Why is Aboriginal Health a target population group?
Aboriginal people have the lowest health status of any identifiable population group in Australia. Life expectancy for Aboriginal people is 15 to 20 years less than the general community and prevalence of disease is up to 12 times higher than the Australian average. Aboriginal health encompasses a holistic approach that includes physical, spiritual and mental health.
Some key aspects that contribute to the health of Aboriginal people include culture, identity, land, housing, employment and education. The Aboriginal Health Unit strives to improve the standard of health of Tasmania’s Aboriginal people to a level equal to that of fellow Tasmanians.
Aims of Aboriginal Health Unit
The Aims of Aboriginal Population and Health Priorities are to:
- work in partnership with Aboriginal communities to reduce inequalities and promote the health and wellbeing of Aboriginal people in Tasmania; and
- assist the Tasmanian Department of Health and Human Services to be responsive and culturally appropriate to the particular needs and circumstances of Aboriginal people.
What we do
Population and Health Priorities, through the leadership of the Aboriginal Health Policy Officer, develops policy and strategic plans to promote improved health and wellbeing outcomes for Tasmanian Aboriginal communities. This involves maintaining a consultative structure to communicate with Aboriginal communities.
The Unit seeks to identify the health and wellbeing needs and priorities of Tasmanian Aboriginal communities and undertakes research and gathers evidence in order to understand what constitutes "best practice" in the delivery of services to Aboriginal communities.

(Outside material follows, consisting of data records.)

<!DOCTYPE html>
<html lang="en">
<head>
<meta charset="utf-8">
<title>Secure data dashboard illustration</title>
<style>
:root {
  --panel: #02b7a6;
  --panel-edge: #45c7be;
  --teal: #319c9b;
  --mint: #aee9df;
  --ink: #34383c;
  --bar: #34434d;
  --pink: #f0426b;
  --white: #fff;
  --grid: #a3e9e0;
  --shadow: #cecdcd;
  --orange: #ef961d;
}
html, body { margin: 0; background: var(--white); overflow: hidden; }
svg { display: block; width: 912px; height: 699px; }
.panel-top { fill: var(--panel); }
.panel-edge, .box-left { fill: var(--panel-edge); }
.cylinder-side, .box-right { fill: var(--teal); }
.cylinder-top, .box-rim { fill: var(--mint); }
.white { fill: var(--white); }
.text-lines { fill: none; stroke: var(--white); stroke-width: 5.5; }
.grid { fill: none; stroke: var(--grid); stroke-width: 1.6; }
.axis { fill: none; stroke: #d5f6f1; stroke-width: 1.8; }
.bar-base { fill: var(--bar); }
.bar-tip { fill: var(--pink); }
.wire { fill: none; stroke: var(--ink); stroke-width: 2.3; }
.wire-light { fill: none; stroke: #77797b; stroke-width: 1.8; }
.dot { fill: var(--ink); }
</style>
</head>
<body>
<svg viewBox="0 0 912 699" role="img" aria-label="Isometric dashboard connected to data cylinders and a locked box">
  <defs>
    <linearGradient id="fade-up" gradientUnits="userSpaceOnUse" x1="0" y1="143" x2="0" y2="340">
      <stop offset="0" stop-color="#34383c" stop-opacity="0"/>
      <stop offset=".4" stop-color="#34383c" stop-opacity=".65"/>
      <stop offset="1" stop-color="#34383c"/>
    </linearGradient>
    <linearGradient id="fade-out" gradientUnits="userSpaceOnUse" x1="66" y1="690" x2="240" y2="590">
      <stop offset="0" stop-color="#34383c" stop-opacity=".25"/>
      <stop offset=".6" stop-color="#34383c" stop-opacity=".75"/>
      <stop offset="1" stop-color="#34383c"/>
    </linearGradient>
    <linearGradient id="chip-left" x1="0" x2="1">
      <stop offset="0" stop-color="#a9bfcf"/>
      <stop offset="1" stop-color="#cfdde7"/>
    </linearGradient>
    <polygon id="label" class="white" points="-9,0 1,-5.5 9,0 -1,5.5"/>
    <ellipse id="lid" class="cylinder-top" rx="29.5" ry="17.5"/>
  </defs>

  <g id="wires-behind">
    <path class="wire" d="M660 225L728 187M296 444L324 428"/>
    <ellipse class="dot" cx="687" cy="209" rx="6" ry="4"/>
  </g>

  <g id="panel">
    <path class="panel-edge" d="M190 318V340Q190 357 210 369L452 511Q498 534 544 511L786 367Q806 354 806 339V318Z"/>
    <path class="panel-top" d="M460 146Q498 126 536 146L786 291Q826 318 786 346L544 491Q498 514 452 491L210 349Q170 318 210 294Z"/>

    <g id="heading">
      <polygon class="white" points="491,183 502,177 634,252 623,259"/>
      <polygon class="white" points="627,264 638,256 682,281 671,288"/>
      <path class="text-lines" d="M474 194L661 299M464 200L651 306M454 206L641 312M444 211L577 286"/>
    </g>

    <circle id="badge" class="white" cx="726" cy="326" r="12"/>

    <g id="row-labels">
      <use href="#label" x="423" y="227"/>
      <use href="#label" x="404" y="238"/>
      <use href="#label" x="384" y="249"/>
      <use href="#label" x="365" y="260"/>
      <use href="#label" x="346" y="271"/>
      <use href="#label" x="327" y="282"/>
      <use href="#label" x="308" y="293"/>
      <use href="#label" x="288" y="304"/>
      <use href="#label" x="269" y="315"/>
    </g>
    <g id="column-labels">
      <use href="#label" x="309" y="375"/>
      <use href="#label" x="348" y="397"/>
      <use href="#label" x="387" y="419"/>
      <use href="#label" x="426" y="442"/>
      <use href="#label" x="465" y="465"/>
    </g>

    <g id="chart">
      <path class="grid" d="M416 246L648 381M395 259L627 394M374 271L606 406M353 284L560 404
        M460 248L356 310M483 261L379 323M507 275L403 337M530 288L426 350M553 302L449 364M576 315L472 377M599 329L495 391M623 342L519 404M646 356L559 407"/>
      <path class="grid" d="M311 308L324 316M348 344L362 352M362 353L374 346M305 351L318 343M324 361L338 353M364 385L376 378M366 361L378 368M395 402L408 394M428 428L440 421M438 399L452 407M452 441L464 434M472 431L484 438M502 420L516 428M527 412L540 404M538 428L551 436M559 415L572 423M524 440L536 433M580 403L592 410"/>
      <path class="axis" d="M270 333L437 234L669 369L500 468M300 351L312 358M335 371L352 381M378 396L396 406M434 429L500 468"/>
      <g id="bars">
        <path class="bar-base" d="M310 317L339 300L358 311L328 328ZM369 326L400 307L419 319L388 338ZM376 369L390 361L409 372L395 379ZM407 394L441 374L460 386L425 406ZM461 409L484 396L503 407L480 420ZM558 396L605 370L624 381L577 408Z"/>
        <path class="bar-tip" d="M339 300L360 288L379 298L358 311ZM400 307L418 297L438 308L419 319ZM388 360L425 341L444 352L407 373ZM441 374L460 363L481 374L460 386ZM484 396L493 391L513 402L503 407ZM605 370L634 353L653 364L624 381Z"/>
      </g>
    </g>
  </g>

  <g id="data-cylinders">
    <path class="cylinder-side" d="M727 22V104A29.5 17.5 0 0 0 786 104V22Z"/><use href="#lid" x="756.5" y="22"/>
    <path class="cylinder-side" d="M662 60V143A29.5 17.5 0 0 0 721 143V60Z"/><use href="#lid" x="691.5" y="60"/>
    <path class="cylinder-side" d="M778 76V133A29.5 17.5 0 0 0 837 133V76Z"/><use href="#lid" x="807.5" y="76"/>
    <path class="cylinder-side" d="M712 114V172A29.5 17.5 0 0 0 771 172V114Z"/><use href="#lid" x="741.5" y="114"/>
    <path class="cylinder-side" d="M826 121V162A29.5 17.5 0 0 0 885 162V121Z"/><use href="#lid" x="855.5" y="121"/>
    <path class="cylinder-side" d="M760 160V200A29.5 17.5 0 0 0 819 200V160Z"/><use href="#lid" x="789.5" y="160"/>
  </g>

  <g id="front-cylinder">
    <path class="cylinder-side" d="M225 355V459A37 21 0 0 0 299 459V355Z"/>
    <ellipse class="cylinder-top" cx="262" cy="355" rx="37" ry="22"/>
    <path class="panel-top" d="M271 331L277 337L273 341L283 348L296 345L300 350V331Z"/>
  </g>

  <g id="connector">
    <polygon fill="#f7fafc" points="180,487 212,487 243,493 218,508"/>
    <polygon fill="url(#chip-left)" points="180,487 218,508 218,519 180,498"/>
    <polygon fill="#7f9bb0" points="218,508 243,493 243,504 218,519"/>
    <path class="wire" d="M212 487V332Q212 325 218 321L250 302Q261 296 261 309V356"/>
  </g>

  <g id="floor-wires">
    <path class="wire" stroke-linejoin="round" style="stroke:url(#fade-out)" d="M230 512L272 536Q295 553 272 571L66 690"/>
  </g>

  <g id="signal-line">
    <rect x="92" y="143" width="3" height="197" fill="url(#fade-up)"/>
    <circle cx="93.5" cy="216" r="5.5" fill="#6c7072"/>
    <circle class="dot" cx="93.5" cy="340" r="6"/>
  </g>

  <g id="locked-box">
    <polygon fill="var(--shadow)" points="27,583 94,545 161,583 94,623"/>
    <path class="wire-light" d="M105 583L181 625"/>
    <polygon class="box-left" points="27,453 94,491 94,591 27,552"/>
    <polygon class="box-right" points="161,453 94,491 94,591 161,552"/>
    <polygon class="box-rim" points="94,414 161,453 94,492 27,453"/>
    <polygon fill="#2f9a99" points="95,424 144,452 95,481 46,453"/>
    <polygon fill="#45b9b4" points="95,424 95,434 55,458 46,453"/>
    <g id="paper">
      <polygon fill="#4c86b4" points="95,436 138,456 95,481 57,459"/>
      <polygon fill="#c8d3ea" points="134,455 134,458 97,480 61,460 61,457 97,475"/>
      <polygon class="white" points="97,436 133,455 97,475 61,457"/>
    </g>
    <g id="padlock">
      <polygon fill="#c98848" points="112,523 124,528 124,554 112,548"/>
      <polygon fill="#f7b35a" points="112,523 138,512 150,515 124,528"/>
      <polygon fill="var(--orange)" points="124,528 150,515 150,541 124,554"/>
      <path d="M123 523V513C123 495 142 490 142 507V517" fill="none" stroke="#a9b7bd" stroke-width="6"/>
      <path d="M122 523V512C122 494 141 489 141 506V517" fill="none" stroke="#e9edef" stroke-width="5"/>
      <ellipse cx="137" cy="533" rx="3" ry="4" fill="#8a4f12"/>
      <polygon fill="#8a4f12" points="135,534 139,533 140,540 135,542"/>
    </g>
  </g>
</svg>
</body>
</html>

The Aboriginal Health Policy Officer provides advice to the Minister and other Agency staff on Aboriginal health and wellbeing issues.
In addition the Unit provides information, education, cross cultural awareness training and high level advocacy around Aboriginal health and wellbeing issues, and provides support to, and advocates for, dedicated Aboriginal health workers and liaison officers within the Department.
The Unit also acts as an advocate for whole of government action, and works in collaboration across sectors in recognition of the fact that health and wellbeing is determined by a range of factors such as: income, social status, social support networks, education, employment, social environments and access to services.